“Someone is tired of being in the car,” she says to me, and then enters the drivers side door. She starts up the van and pulls out of the parking stall. I look at the license plate as they drive away and notice they’re from Ohio. No wonder the kid freaked out. I don’t know where they’re going, but that’s one hell of a drive so far, and it appears to just be the woman and her son in the car. “That poor thing,” I mutter out loud, but I’m not sure to whom I’m referring, the woman or the kid.

I drop my cigarette to the ground and step on it, mashing the butt into the asphalt. As much as I don’t want to go into the restroom, I make my way there, knowing it’ll be several miles until the next place to pull over. I walk in and brace myself for the humid shit air, and check the first stall for signs of a functioning toilet and stocked paper. I’m in luck and have both.

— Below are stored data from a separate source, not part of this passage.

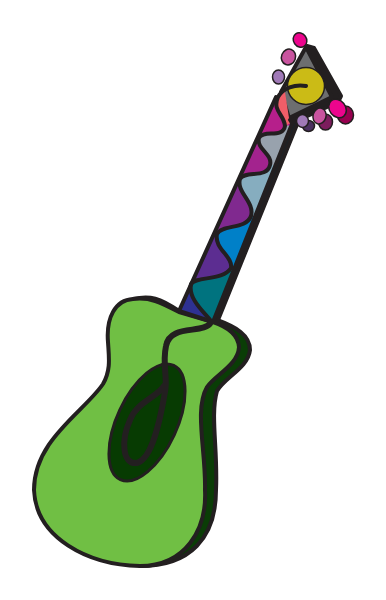
<!DOCTYPE html>
<html lang="en">
<head>
<meta charset="utf-8">
<title>Green guitar</title>
<style>
:root {
  --ink: #231f20;
  --body: #70bf44;
  --body-side: #0a3d06;
  --hole: #073b02;
  --neck-side: #18242b;
  --head: #6d6e70;
  --gold: #cbbb16;
  --pink: #ec058d;
  --rose: #c9549f;
  --violet: #a079b7;
}
html, body { margin: 0; background: #fff; overflow: hidden; }
svg { display: block; width: 386px; height: 600px; }
.outline { stroke: var(--ink); stroke-width: 4; stroke-linejoin: round; stroke-linecap: round; }
.string { fill: none; stroke: var(--ink); stroke-width: 4; stroke-linecap: round; stroke-linejoin: round; }
.thick { stroke-width: 6; }
.peg { stroke: var(--ink); stroke-width: 1.5; }
</style>
</head>
<body>
<svg viewBox="0 0 386 600" role="img" aria-label="Green guitar with a colourful neck">
  <defs>
    <clipPath id="neck-shape"><polygon points="179,311 276,97 284,88 294,119 213,322"/></clipPath>
  </defs>

  <g id="body">
    <path class="outline" fill="var(--body-side)" d="M133 299C150 295 160 298 179 311L217 320C236 327 250 335 250 350C248 368 225 377 217 391C210 415 218 450 216 490C216 538 190 566 140 566Z"/>
    <path class="outline" fill="var(--body)" d="M179 312C160 302 150 297 133 299C115 300 106 318 108 342C109 358 111 370 103 384C84 412 34 440 34 490C36 538 88 565 140 566C185 566 207 530 205 490C206 450 194 410 207 387C215 375 238 365 239 347C238 334 228 327 213 322Z"/>
    <ellipse cx="147" cy="422.500" rx="30" ry="63" transform="rotate(25 147 422.500)" fill="var(--hole)" stroke="var(--ink)" stroke-width="3"/>
  </g>

  <g id="neck">
    <polygon class="outline" fill="var(--neck-side)" points="213,322 294,119 298,122 218,320"/>
    <path d="M222 298L242 249M249 228L265 187M273 166L285 137" stroke="#29424c" stroke-width="2"/>
    <g clip-path="url(#neck-shape)">
      <rect x="170" y="284" width="60" height="42" fill="#2e3192"/>
      <rect x="180" y="233" width="70" height="52" fill="#5c2d91"/>
      <rect x="200" y="180" width="70" height="54" fill="#80298f"/>
      <rect x="220" y="138" width="70" height="43" fill="#a3238e"/>
      <rect x="240" y="80" width="60" height="59" fill="#b61f8b"/>
      <path fill="#00737f" d="M211 321C204 312 188 299 191 284C196 276 223 281 231 268L245 262L220 322Z"/>
      <path fill="#0080c8" d="M231 268C233 256 214 249 217 234C222 224 246 230 251 216L268 210L244 270Z"/>
      <path fill="#86adbf" d="M251 216C255 202 236 192 240 179C245 170 267 179 270 165L290 160L262 220Z"/>
      <path fill="#98a2ad" d="M270 165C273 154 256 149 259 138C263 129 283 139 285 126L300 124L280 165Z"/>
      <path fill="#f15e68" d="M285 126C284 114 272 111 278 97L284 88L296 120Z"/>
    </g>
    <path class="outline" fill="none" d="M276 97L179 311L213 322L294 119"/>
  </g>

  <g id="headstock">
    <polygon class="outline" fill="var(--ink)" points="307,46 314,48 341,96 338,102 292,123 289,118"/>
    <polygon class="outline" fill="var(--head)" points="306,47 332,97 289,118 281,92"/>
    <path d="M281 92C276 106 285 111 287 121L289 118L285 92Z" fill="#f15e68"/>
    <circle cx="306" cy="86" r="18.500" fill="var(--gold)" stroke="var(--ink)" stroke-width="1.500"/>
  </g>

  <g id="strings">
    <path class="string" d="M306 86C295 84 283 88 278 97C272 111 284 114 285 126C283 139 263 129 259 138C256 149 273 154 270 165C267 179 245 170 240 179C236 192 255 202 251 216C246 230 222 224 217 234C214 249 233 256 231 268C223 281 196 276 191 284C188 299 204 312 211 321"/>
    <path class="string thick" d="M211 322C205 335 170 323 166 346C162 365 168 377 165 392C160 421 152 459 137 463C122 465 121 440 130 420C137 402 156 398 164 386"/>
  </g>

  <g id="pegs">
    <ellipse class="peg" cx="300" cy="40" rx="6.500" ry="7.500" transform="rotate(-35 300 40)" fill="var(--pink)"/>
    <ellipse class="peg" cx="288.500" cy="57" rx="7" ry="8" transform="rotate(20 288.500 57)" fill="var(--rose)"/>
    <ellipse class="peg" cx="278.500" cy="77" rx="6" ry="7" fill="var(--violet)"/>
    <ellipse class="peg" cx="308.500" cy="126" rx="6" ry="5.500" fill="#4b3060"/>
    <ellipse class="peg" cx="302.500" cy="121" rx="6" ry="6.500" fill="var(--violet)"/>
    <ellipse class="peg" cx="325.500" cy="122" rx="7" ry="8" fill="#7c1d5d"/>
    <ellipse class="peg" cx="319.500" cy="116" rx="6.500" ry="8" transform="rotate(15 319.500 116)" fill="var(--rose)"/>
    <ellipse class="peg" cx="345.500" cy="115" rx="8" ry="9" fill="#98004f"/>
    <ellipse class="peg" cx="337.500" cy="108.500" rx="8" ry="10" transform="rotate(-38 337.500 108.500)" fill="var(--pink)"/>
  </g>
</svg>
</body>
</html>
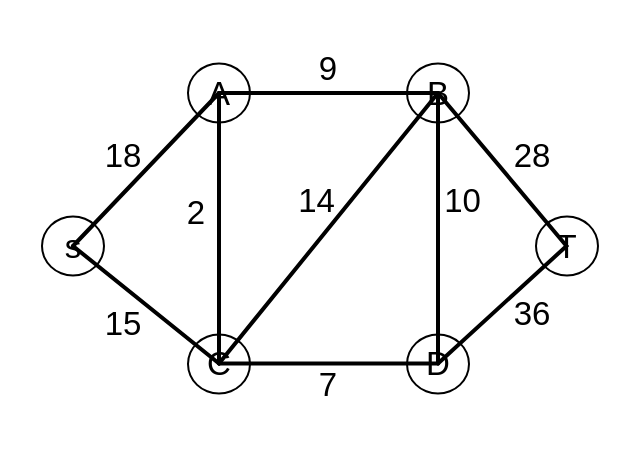
<!DOCTYPE html>
<html lang="en">
<head>
<meta charset="utf-8">
<title>Weighted graph from S to T</title>
<style>
  :root { --ink: #000; --paper: #fff; }
  * { box-sizing: border-box; }
  html, body { margin: 0; background: var(--paper); overflow: hidden; }
  .graph {
    position: relative;
    width: 640px;
    height: 456px;
    overflow: hidden;
    background: var(--paper);
    color: var(--ink);
    font: 33px/38px "Liberation Sans", Arial, sans-serif;
  }
  .edges { position: absolute; inset: 0; }
  .edges line { stroke: var(--ink); stroke-width: 4; stroke-linecap: round; }
  .node, .weight {
    position: absolute;
    left: var(--x);
    top: var(--y);
    transform: translate(-50%, -50%);
    display: flex;
    align-items: center;
    justify-content: center;
  }
  .node {
    width: 64px;
    height: 61px;
    border: 2px solid var(--ink);
    border-radius: 50%;
  }
  .weight { white-space: nowrap; }
</style>
</head>
<body>
<main class="graph">
  <svg class="edges" width="640" height="456" viewBox="0 0 640 456" aria-hidden="true">
    <line x1="73" y1="246" x2="219" y2="93"/>
    <line x1="73" y1="246" x2="219" y2="363.5"/>
    <line x1="219" y1="93" x2="438" y2="93"/>
    <line x1="219" y1="93" x2="219" y2="363.5"/>
    <line x1="219" y1="363.5" x2="438" y2="93"/>
    <line x1="219" y1="363.5" x2="438" y2="363.5"/>
    <line x1="438" y1="93" x2="438" y2="363.5"/>
    <line x1="438" y1="93" x2="566.5" y2="246"/>
    <line x1="438" y1="363.5" x2="566.5" y2="246"/>
  </svg>

  <div class="node" style="--x:73px; --y:246px">s</div>
  <div class="node" style="--x:219px; --y:93px">A</div>
  <div class="node" style="--x:438px; --y:93px">B</div>
  <div class="node" style="--x:219px; --y:363.5px">C</div>
  <div class="node" style="--x:438px; --y:363.5px">D</div>
  <div class="node" style="--x:566.5px; --y:246px">T</div>

  <span class="weight" style="--x:123px; --y:156px">18</span>
  <span class="weight" style="--x:123px; --y:324px">15</span>
  <span class="weight" style="--x:328px; --y:69px">9</span>
  <span class="weight" style="--x:196px; --y:213px">2</span>
  <span class="weight" style="--x:316.5px; --y:201px">14</span>
  <span class="weight" style="--x:462.5px; --y:201px">10</span>
  <span class="weight" style="--x:328px; --y:385px">7</span>
  <span class="weight" style="--x:532px; --y:156px">28</span>
  <span class="weight" style="--x:532px; --y:314px">36</span>
</main>
</body>
</html>
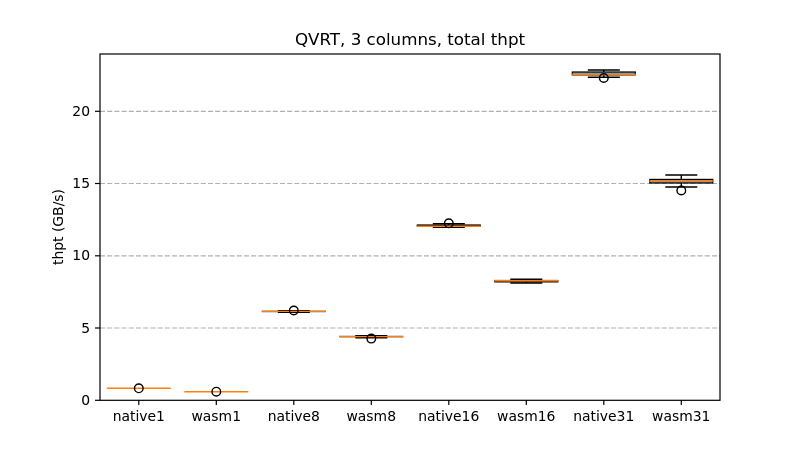
<!DOCTYPE html>
<html lang="en">
<head>
<meta charset="utf-8">
<title>QVRT, 3 columns, total thpt</title>
<style>
:root { --paper: #fff; --ink: #000; --grid: #b0b0b0; --median: #ff7f0e; --box: #7d9aa8; }
* { box-sizing: border-box; margin: 0; }
body { background: var(--paper); overflow: hidden; }
.chart {
  position: relative; width: 801px; height: 450px; overflow: hidden;
  background: var(--paper); color: var(--ink);
  font: 13.9px/18px "DejaVu Sans", Verdana, sans-serif;
}
.plot { position: absolute; inset: 0; display: block; }
.title {
  position: absolute; left: 100px; top: 28px; width: 620px;
  font-size: 16.7px; line-height: 22px; font-weight: 400; text-align: center;
}
.y-title {
  position: absolute; left: 8px; top: 218px; width: 100px;
  text-align: center; transform: rotate(-90deg);
}
.y-ticks, .x-ticks { position: absolute; display: grid; padding: 0; list-style: none; }
.y-ticks {
  left: 60px; top: 75px; width: 30px; height: 361px;
  grid-template-rows: repeat(5, 1fr); align-items: center; text-align: right;
}
.x-ticks {
  left: 100px; top: 407px; width: 620px;
  grid-template-columns: repeat(8, 1fr); text-align: center; white-space: nowrap;
}
.grid { stroke: var(--grid); stroke-width: 1.2; stroke-dasharray: 5 2.2; }
.axis { fill: none; stroke: var(--ink); stroke-width: 1.2; }
.box { fill: var(--box); stroke: var(--ink); stroke-width: 1.2; }
.whisker { fill: none; stroke: var(--ink); stroke-width: 1.4; }
.median { stroke: var(--median); stroke-width: 1.4; }
.outlier { fill: none; stroke: var(--ink); stroke-width: 1.4; }
</style>
</head>
<body>
<main class="chart">
  <h1 class="title">QVRT, 3 columns, total thpt</h1>
  <p class="y-title">thpt (GB/s)</p>
  <svg class="plot" width="801" height="450" viewBox="0 0 801 450" role="img" aria-label="Box plot of throughput for native and wasm at 1, 8, 16 and 31 threads">
    <defs>
      <line id="median" class="median" x1="-32" x2="32"/>
      <circle id="outlier" class="outlier" r="4.3"/>
      <path id="x-tick" class="axis" d="M0 400v5"/>
      <path id="y-tick" class="axis" d="M95 0h5"/>
    </defs>
    <g class="grid">
      <line x1="100" x2="720" y1="328" y2="328"/>
      <line x1="100" x2="720" y1="255.8" y2="255.8"/>
      <line x1="100" x2="720" y1="183.5" y2="183.5"/>
      <line x1="100" x2="720" y1="111.3" y2="111.3"/>
    </g>
    <g class="ticks">
      <use href="#y-tick" y="400.3"/><use href="#y-tick" y="328"/><use href="#y-tick" y="255.8"/>
      <use href="#y-tick" y="183.5"/><use href="#y-tick" y="111.3"/>
      <use href="#x-tick" x="138.8"/><use href="#x-tick" x="216.3"/><use href="#x-tick" x="293.8"/>
      <use href="#x-tick" x="371.3"/><use href="#x-tick" x="448.8"/><use href="#x-tick" x="526.3"/>
      <use href="#x-tick" x="603.8"/><use href="#x-tick" x="681.3"/>
    </g>
    <g id="native1" transform="translate(138.8 388.3)">
      <use href="#median"/><use href="#outlier"/>
    </g>
    <g id="wasm1" transform="translate(216.3 391.7)">
      <use href="#median"/><use href="#outlier"/>
    </g>
    <g id="native8" transform="translate(293.8 311.4)">
      <rect class="box" x="-31.5" y="-.3" width="63" height=".6" stroke-opacity=".5"/>
      <path class="whisker" d="M-16-.8h32M-16 1h32"/>
      <use href="#median"/><use href="#outlier" y="-.9"/>
    </g>
    <g id="wasm8" transform="translate(371.3 336.6)">
      <rect class="box" x="-31.5" y="-.3" width="63" height=".6" stroke-opacity=".5"/>
      <path class="whisker" d="M-16-.8h32M-16 1.1h32"/>
      <use href="#median"/><use href="#outlier" y="2"/>
    </g>
    <g id="native16" transform="translate(448.8 226)">
      <path class="whisker" d="M-16-2.2h32M-16 1.2h32M0-2v3"/>
      <rect class="box" x="-31.5" y="-1" width="63" height="1.2"/>
      <use href="#median" y=".2"/><use href="#outlier" y="-2.7"/>
    </g>
    <g id="wasm16" transform="translate(526.3 281)">
      <path class="whisker" d="M-16-1.8h32M-16 2h32M0-2v4"/>
      <rect class="box" x="-31.5" y="-.5" width="63" height="1.4"/>
      <use href="#median" y="-.2"/>
    </g>
    <g id="native31" transform="translate(603.8 73.5)">
      <path class="whisker" d="M-16-3.5h32M-16 3.8h32M0-3.5v2M0 1.5v2.3"/>
      <rect class="box" x="-31.5" y="-1.5" width="63" height="2.9"/>
      <use href="#median" y="1"/><use href="#outlier" y="4.5"/>
    </g>
    <g id="wasm31" transform="translate(681.3 181)">
      <path class="whisker" d="M-16-6h32M-16 6h32M0-6v4.5M0 2v4"/>
      <rect class="box" x="-31.5" y="-1.6" width="63" height="3.6"/>
      <use href="#median" y="0"/><use href="#outlier" y="9.5"/>
    </g>
    <rect class="axis" x="100" y="54" width="620" height="346.3"/>
  </svg>
  <ul class="y-ticks">
    <li>20</li><li>15</li><li>10</li><li>5</li><li>0</li>
  </ul>
  <ul class="x-ticks">
    <li>native1</li><li>wasm1</li><li>native8</li><li>wasm8</li>
    <li>native16</li><li>wasm16</li><li>native31</li><li>wasm31</li>
  </ul>
</main>
</body>
</html>
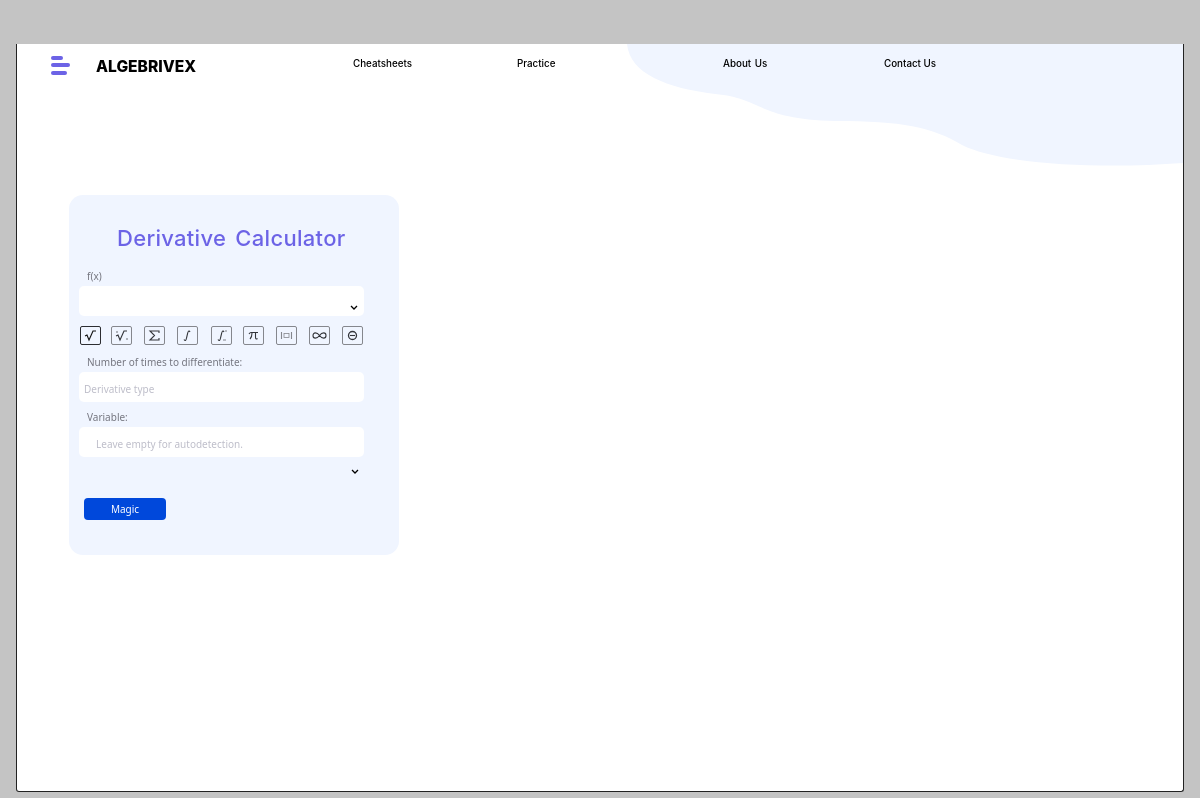
<!DOCTYPE html>
<html lang="en">
<head>
<meta charset="utf-8">
<title>Derivative Calculator</title>
<style>
:root {
  --backdrop: #c4c4c4;
  --page: #ffffff;
  --tint: #f0f5ff;
  --violet: #6c63e6;
  --blue: #0048db;
  --ink: #000000;
  --label: #74757f;
  --hint: #bdbdc9;
  --key: #85878d;
}
* { box-sizing: border-box; margin: 0; padding: 0; }
body {
  width: 1200px; height: 798px; overflow: hidden;
  padding: 44px 16px 6px;
  background: var(--backdrop);
  font-family: "Noto Sans", "Open Sans", sans-serif;
}
a { color: inherit; text-decoration: none; }
svg { display: block; }
.page {
  position: relative; width: 1168px; height: 748px;
  background: var(--page);
  border: 1px solid #222; border-top: 0;
  border-radius: 0 0 3px 3px; overflow: hidden;
}
.wave { position: absolute; top: 0; left: 0; fill: var(--tint); }
.site-header {
  position: relative; height: 40px; padding-left: 34px;
  display: grid; align-items: center;
  grid-template-columns: 45px 257px 164px 206px 161px 1fr;
  font: 500 9.8px/14px Inter, sans-serif; color: var(--ink);
  white-space: nowrap;
}
.menu { padding-top: 3px; }
.brand { padding-top: 6px; font-size: 15.6px; font-weight: 800; line-height: 20px; }
.calculator {
  position: relative; width: 330px; height: 360px;
  margin: 111px 0 0 52px; padding: 28px 35px 0 10px;
  background: var(--tint); border-radius: 14px;
  display: flex; flex-direction: column;
}
.calculator h1 {
  padding-left: 38px; font: 500 22px/30px Inter, sans-serif;
  letter-spacing: .3px; word-spacing: 3px; white-space: nowrap; color: var(--violet);
}
.label { padding-left: 8px; font-size: 10px; line-height: 14px; color: var(--label); }
.function-label { margin-top: 16px; }
.times-label { margin-top: 10px; }
.variable-label { margin-top: 8px; }
.field {
  height: 30px; margin-top: 3px; padding: 4px 5px 0;
  display: flex; align-items: center;
  background: var(--page); border-radius: 5px;
  font-size: 10px; line-height: 14px; color: var(--hint);
}
.function-field { justify-content: flex-end; padding-top: 13px; }
.variable-field { padding-left: 17px; }
.chevron { fill: none; stroke: var(--ink); stroke-width: 1.3; }
.more { margin: 10px 4px 0 0; align-self: flex-end; }
.keys {
  list-style: none; height: 19px; margin: 10px 0 0 1px;
  display: grid; grid-template-columns: 31px 33px 33px 34px 32px 33px 33px 33px 21px;
}
.keys li {
  width: 21px; height: 19px; border: 1px solid var(--key); border-radius: 2px;
  color: #33353a;
}
.keys li:first-child { border-color: #2c2d31; color: #111; }
.keys .faint { color: #85878d; }
.keys svg { fill: none; stroke: currentColor; stroke-width: 1.1; }
.magic {
  width: 82px; height: 22px; margin: 21px 0 0 5px;
  background: var(--blue); border-radius: 4px; color: #fff;
  font-size: 10px; font-weight: 500; line-height: 22px; text-align: center;
}
</style>
</head>
<body>
<svg width="0" height="0" style="position:absolute" aria-hidden="true">
  <defs>
    <path id="root" d="M4 9 L6 8 L8 13 L12 4 H15"/>
    <path id="integral" d="M12 5 C11 3 10 4 9.5 7 L8.5 11 C8 14 7 14 6 12.5"/>
    <path id="arrow-down" d="M2 3 L5 6 L8 3"/>
  </defs>
</svg>
<div class="page">
  <svg class="wave" width="1166" height="130" viewBox="0 0 1166 130" aria-hidden="true">
    <path d="M610 0 C613 30 650 44 698 50 C745 54 740 75 818 77 C885 77 915 83 945 101 C985 121 1085 125 1166 119 V0 Z"/>
  </svg>

  <header class="site-header">
    <a class="menu" href="#" aria-label="Menu">
      <svg width="19" height="19" viewBox="0 0 19 19" fill="var(--violet)">
        <rect width="12" height="4" rx="2"/>
        <rect y="7" width="19" height="4" rx="2"/>
        <rect y="15" width="16" height="4" rx="2"/>
      </svg>
    </a>
    <a class="brand" href="#">ALGEBRIVEX</a>
    <a href="#">Cheatsheets</a>
    <a href="#">Practice</a>
    <a href="#" style="word-spacing:1px">About Us</a>
    <a href="#">Contact Us</a>
  </header>

  <main class="calculator">
    <h1>Derivative Calculator</h1>

    <p class="label function-label">f(x)</p>
    <div class="field function-field">
      <svg class="chevron" width="10" height="10"><use href="#arrow-down"/></svg>
    </div>

    <ul class="keys">
      <li aria-label="Square root"><svg width="19" height="17"><use href="#root"/></svg></li>
      <li aria-label="Nth root"><svg width="19" height="17"><use href="#root"/><path d="M4 5 H6 M14 12 H16" stroke-width=".7"/></svg></li>
      <li aria-label="Sum"><svg width="19" height="17"><path d="M14 6 V4 H5 L9.5 8.5 L5 13 H14 V11"/></svg></li>
      <li aria-label="Integral"><svg width="19" height="17"><use href="#integral"/></svg></li>
      <li aria-label="Definite integral"><svg width="19" height="17"><use href="#integral"/><path d="M13 4 H15 M11 13 H14" stroke-width=".6"/></svg></li>
      <li aria-label="Pi"><svg width="19" height="17"><path d="M5 7 Q6 5.5 7 5.5 H14 M8 6 Q8 10 6 12 M11.5 6 V10 Q11.5 13 13.5 11.5"/></svg></li>
      <li class="faint" aria-label="Absolute value"><svg width="19" height="17"><path d="M4.5 5 V12 M14.5 5 V12"/><rect x="7" y="6.5" width="5" height="4" stroke-width=".8"/></svg></li>
      <li aria-label="Infinity"><svg width="19" height="17"><path d="M9.5 8.5 C7 5 3 5 3 8.5 C3 12 7 12 9.5 8.5 C12 5 16 5 16 8.5 C16 12 12 12 9.5 8.5 Z"/></svg></li>
      <li aria-label="Theta"><svg width="19" height="17"><ellipse cx="9.5" cy="8.5" rx="4" ry="4" stroke-width="1.3"/><path d="M7 8.5 H12"/></svg></li>
    </ul>

    <p class="label times-label">Number of times to differentiate:</p>
    <div class="field">Derivative type</div>

    <p class="label variable-label">Variable:</p>
    <div class="field variable-field">Leave empty for autodetection.</div>

    <svg class="chevron more" width="10" height="10" aria-hidden="true"><use href="#arrow-down"/></svg>
    <a class="magic" href="#">Magic</a>
  </main>
</div>
</body>
</html>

As I’m sitting, I read the graffiti on the stall walls and see the usual: Bobbie luvs Mike, crude drawings of cocks scratched into the paint, so-and-so was obviously here, etc…and then I see one that catches my attention: “I may be lost, but it’s only for a little while.”

Here I am, sitting on a cold metal toilet in the middle of nowhere Wyoming, the smell of urine and feces assaulting my nostrils, paper towels littering the floor, a giant penis carved a few feet in front of me, and I have a bathroom revelation.

I am lost, but it’s only for a while.

I reach into my pocket for my lighter and with the metal tip, scratch my name and the date into the grey paint, and exit the stall. I walk over to the sink, wash and dry my hands, and say to my reflection in the mirror, “It’s only for a while, Mollie,” and I walk back to my car, get in, and drive.